**Problem statement**
Looking at the records below, please say how many lines contain the word "actor", as a bare number.
** Opening Records provided block **
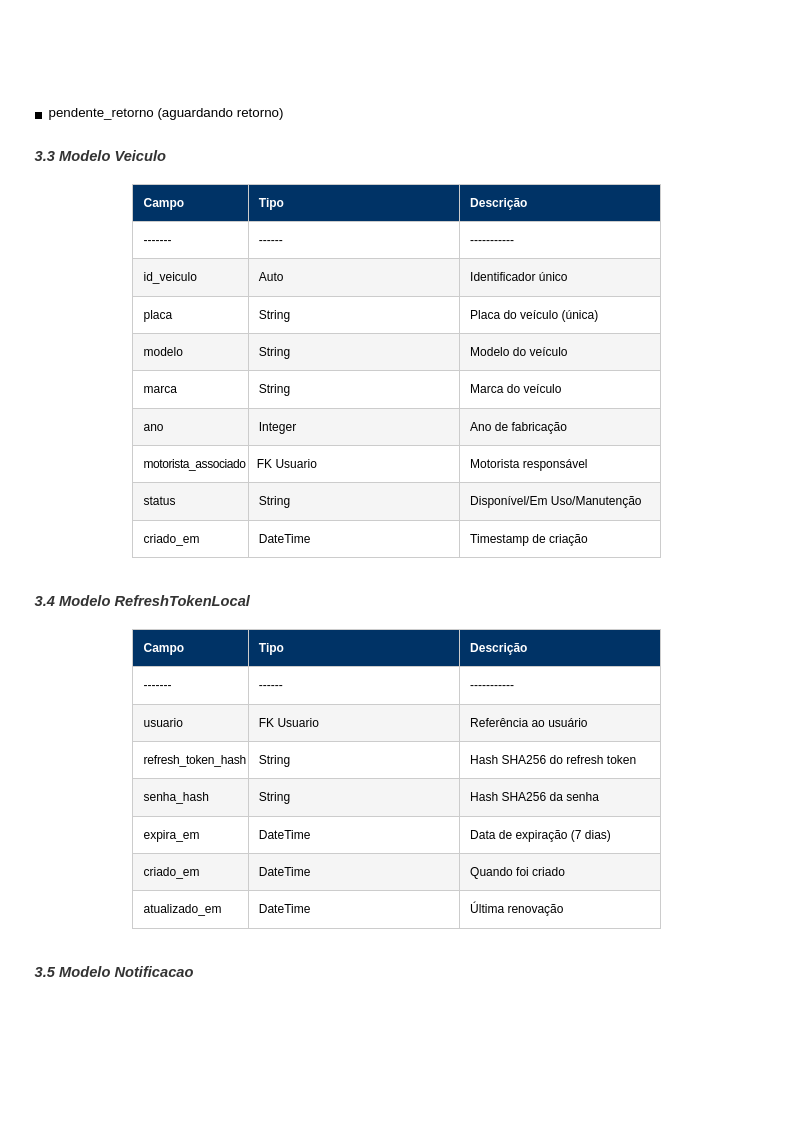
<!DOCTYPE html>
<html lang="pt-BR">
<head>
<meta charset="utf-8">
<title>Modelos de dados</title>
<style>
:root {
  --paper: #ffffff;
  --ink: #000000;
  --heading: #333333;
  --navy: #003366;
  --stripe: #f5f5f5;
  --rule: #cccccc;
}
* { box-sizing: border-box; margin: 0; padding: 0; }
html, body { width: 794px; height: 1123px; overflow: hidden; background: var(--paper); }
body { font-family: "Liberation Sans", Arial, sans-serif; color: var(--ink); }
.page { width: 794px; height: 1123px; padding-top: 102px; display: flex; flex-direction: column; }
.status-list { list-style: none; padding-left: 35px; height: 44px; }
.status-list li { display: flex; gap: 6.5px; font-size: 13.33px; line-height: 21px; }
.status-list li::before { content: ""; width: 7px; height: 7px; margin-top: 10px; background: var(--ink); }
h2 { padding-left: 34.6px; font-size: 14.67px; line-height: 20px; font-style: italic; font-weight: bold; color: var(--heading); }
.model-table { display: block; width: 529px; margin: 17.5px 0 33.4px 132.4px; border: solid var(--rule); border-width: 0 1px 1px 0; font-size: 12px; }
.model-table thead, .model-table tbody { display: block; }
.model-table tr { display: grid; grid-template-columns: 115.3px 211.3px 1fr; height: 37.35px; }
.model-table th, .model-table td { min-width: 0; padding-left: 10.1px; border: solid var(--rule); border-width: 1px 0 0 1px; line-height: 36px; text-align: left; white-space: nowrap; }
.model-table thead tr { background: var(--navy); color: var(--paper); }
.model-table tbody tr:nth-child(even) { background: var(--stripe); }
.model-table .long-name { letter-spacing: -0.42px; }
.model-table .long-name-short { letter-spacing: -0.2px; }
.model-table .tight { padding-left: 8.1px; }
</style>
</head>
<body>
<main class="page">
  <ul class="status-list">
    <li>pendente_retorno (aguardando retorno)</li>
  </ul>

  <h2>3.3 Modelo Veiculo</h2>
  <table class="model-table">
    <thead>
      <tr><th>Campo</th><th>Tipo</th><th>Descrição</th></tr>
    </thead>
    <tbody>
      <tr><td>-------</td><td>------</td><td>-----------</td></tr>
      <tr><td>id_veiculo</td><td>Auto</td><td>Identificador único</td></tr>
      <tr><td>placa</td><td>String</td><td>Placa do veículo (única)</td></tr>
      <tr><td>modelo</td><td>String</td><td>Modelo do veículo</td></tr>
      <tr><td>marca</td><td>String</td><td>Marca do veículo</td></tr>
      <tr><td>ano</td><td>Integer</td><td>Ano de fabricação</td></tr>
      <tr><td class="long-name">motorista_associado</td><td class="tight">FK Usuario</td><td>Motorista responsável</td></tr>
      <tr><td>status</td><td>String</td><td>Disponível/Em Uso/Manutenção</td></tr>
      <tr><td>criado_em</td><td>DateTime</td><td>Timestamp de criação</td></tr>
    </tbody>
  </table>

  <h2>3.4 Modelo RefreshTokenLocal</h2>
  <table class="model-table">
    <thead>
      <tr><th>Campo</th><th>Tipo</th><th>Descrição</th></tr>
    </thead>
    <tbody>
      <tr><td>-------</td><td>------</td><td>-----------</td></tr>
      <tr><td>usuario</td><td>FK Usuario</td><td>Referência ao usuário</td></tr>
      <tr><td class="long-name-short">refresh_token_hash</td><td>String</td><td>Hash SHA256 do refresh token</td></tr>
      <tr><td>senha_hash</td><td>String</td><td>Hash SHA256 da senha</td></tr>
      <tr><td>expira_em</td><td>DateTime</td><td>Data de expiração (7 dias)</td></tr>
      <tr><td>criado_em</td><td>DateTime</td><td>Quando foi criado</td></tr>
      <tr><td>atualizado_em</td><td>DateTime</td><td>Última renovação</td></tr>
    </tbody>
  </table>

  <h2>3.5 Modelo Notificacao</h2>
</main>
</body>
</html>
** Closing Records provided block **
** Opening Records provided block **
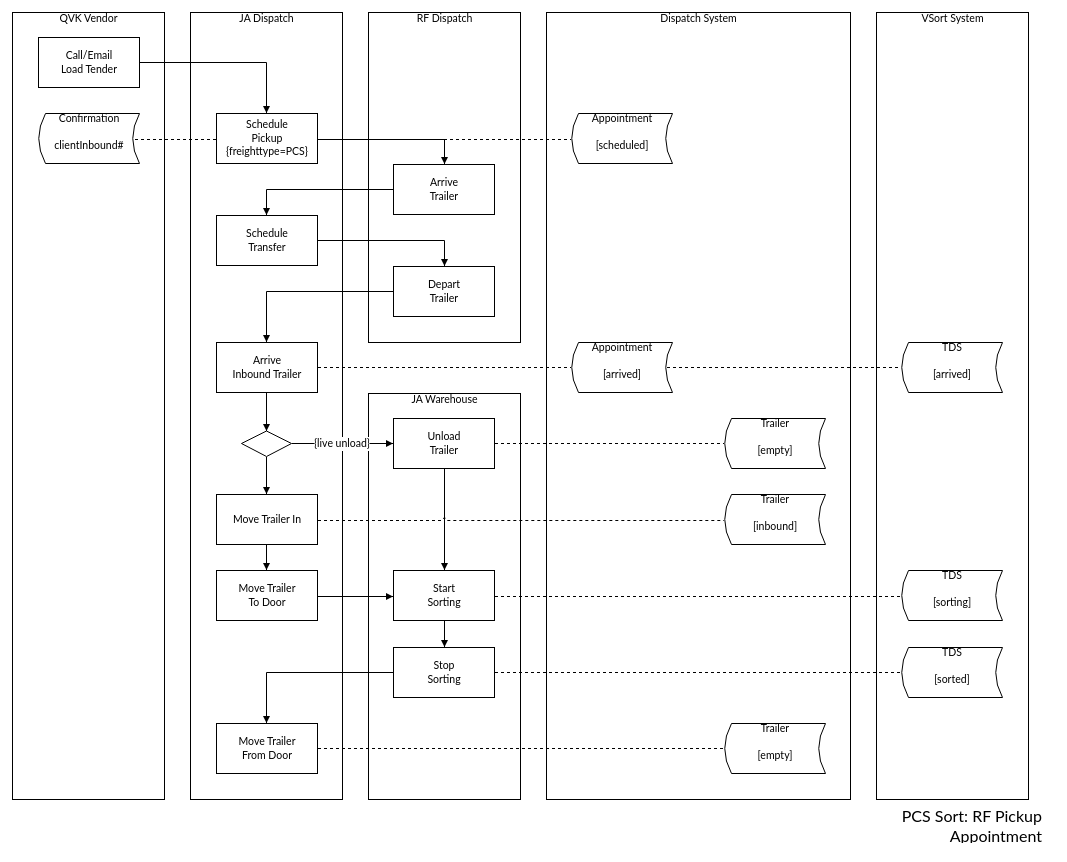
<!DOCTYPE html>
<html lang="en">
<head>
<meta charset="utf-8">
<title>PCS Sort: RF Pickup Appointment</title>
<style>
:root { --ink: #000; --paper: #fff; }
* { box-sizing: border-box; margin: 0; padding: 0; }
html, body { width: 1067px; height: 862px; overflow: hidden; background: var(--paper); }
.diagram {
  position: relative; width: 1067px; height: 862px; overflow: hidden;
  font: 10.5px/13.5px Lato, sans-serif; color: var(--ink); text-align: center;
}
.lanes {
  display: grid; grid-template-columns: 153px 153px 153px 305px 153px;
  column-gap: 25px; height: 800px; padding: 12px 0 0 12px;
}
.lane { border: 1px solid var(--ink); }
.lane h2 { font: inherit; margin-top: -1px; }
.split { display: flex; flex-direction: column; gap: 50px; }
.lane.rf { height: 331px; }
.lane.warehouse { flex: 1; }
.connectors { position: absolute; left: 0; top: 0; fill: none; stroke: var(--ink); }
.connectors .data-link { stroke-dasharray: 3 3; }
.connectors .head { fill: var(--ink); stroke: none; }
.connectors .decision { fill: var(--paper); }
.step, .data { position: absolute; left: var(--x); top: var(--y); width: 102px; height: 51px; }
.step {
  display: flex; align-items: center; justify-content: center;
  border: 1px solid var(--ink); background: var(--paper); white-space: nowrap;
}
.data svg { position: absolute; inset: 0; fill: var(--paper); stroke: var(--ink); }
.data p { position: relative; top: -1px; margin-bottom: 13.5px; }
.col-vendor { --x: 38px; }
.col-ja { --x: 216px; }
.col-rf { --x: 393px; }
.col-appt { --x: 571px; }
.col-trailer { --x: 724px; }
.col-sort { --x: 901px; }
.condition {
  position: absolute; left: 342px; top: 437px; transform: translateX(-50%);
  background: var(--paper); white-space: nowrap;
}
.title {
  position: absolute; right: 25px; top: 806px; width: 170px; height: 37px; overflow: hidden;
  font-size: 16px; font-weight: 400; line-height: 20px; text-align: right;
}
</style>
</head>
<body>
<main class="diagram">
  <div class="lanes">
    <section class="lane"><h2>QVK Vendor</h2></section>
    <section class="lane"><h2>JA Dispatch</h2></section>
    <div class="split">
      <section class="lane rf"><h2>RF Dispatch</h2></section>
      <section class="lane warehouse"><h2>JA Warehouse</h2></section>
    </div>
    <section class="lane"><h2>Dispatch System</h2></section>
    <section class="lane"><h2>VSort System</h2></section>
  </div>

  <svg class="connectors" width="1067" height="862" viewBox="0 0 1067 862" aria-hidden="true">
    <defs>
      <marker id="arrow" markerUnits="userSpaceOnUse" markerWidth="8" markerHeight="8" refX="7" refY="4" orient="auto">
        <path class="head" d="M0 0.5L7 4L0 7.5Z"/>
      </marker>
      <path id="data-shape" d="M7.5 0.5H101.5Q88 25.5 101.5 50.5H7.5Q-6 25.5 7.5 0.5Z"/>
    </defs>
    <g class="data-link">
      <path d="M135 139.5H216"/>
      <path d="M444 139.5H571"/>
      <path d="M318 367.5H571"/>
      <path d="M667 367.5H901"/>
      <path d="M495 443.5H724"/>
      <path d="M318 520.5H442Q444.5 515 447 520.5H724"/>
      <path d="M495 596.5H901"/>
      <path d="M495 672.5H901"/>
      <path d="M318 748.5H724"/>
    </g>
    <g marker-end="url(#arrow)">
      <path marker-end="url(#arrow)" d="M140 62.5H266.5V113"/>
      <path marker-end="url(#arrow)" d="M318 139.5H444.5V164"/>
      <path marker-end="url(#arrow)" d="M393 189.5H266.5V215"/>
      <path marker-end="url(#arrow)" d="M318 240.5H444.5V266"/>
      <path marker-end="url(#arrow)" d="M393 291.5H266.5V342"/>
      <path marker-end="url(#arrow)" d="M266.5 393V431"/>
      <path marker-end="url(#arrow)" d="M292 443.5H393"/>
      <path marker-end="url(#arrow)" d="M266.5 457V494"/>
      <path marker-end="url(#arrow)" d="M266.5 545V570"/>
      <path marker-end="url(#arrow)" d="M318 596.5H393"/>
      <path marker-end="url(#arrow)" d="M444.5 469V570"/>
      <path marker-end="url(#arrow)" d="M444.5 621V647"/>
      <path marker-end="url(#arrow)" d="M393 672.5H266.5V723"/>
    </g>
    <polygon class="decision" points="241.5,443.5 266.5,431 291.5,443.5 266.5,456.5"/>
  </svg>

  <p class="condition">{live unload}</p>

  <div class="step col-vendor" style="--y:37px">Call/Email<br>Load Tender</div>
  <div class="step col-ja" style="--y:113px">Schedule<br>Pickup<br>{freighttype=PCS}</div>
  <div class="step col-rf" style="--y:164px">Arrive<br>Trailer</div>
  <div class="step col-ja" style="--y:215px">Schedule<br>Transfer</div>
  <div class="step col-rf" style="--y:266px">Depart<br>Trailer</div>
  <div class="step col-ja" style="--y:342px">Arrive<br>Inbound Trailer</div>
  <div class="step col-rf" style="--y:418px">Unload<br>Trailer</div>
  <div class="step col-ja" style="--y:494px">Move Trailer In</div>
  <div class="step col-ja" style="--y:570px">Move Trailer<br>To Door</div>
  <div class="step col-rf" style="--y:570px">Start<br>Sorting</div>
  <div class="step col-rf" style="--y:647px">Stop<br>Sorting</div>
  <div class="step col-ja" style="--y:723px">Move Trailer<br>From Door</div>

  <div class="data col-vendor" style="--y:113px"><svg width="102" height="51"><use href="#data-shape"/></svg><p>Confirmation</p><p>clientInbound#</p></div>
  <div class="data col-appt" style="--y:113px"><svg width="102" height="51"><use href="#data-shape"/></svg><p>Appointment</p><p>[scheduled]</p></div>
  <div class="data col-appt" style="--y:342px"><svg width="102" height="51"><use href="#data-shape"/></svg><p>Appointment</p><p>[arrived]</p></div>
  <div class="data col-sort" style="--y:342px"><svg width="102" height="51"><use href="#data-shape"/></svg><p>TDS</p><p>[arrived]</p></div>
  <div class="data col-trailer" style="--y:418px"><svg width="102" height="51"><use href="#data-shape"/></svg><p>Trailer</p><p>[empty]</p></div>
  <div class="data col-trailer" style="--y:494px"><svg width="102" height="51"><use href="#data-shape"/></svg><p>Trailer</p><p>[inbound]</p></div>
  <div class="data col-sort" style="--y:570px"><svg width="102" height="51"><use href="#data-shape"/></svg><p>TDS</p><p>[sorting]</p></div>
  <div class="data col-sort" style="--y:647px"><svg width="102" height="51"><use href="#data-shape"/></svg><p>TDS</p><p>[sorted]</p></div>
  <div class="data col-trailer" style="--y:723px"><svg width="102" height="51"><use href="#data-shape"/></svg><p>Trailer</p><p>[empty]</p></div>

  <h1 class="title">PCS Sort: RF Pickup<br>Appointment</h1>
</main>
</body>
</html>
** Closing Records provided block **
** Opening Records provided block **
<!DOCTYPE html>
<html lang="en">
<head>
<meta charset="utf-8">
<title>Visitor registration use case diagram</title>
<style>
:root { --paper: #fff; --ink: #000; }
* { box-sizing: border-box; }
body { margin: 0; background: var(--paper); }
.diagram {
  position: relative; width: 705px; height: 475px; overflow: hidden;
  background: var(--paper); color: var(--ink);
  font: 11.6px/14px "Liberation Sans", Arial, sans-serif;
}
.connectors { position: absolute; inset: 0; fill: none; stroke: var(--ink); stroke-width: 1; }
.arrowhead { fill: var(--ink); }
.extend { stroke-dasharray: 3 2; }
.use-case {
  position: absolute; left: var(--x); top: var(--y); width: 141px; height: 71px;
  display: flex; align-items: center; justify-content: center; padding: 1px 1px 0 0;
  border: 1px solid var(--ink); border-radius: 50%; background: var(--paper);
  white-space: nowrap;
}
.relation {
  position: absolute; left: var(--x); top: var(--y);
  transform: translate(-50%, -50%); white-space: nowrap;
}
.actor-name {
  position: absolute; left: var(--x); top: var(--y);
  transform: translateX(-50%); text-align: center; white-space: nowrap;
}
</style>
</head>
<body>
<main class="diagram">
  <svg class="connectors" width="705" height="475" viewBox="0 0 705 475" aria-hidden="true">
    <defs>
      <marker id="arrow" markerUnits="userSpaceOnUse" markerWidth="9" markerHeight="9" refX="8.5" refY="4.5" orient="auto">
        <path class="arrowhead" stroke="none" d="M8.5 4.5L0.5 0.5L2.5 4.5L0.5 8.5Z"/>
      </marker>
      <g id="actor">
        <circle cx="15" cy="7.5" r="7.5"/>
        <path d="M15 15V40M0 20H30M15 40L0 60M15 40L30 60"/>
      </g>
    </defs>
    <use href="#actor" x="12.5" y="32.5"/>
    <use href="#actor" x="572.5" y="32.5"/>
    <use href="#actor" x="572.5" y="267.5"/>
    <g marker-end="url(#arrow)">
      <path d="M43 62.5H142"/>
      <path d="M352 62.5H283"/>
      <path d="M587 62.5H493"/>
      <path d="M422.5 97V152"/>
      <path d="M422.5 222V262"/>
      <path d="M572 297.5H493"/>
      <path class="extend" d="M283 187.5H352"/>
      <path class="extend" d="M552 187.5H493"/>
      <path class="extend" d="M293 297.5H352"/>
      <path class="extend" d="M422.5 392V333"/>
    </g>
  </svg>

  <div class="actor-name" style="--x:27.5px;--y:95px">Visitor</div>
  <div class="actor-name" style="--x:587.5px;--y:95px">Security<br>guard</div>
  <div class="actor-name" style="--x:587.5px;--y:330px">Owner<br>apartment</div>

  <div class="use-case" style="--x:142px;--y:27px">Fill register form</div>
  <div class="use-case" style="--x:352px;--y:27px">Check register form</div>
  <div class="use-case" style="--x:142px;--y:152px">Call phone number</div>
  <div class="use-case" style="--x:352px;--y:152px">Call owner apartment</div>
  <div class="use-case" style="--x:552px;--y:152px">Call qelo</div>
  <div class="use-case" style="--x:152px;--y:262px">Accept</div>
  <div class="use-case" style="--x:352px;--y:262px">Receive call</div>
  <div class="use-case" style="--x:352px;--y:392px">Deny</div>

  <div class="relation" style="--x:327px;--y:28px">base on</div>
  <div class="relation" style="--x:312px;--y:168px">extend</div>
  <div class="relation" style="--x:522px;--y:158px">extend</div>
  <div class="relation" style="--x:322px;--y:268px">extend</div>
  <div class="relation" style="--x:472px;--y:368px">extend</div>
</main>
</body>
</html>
** Closing Records provided block **
**Response area**
8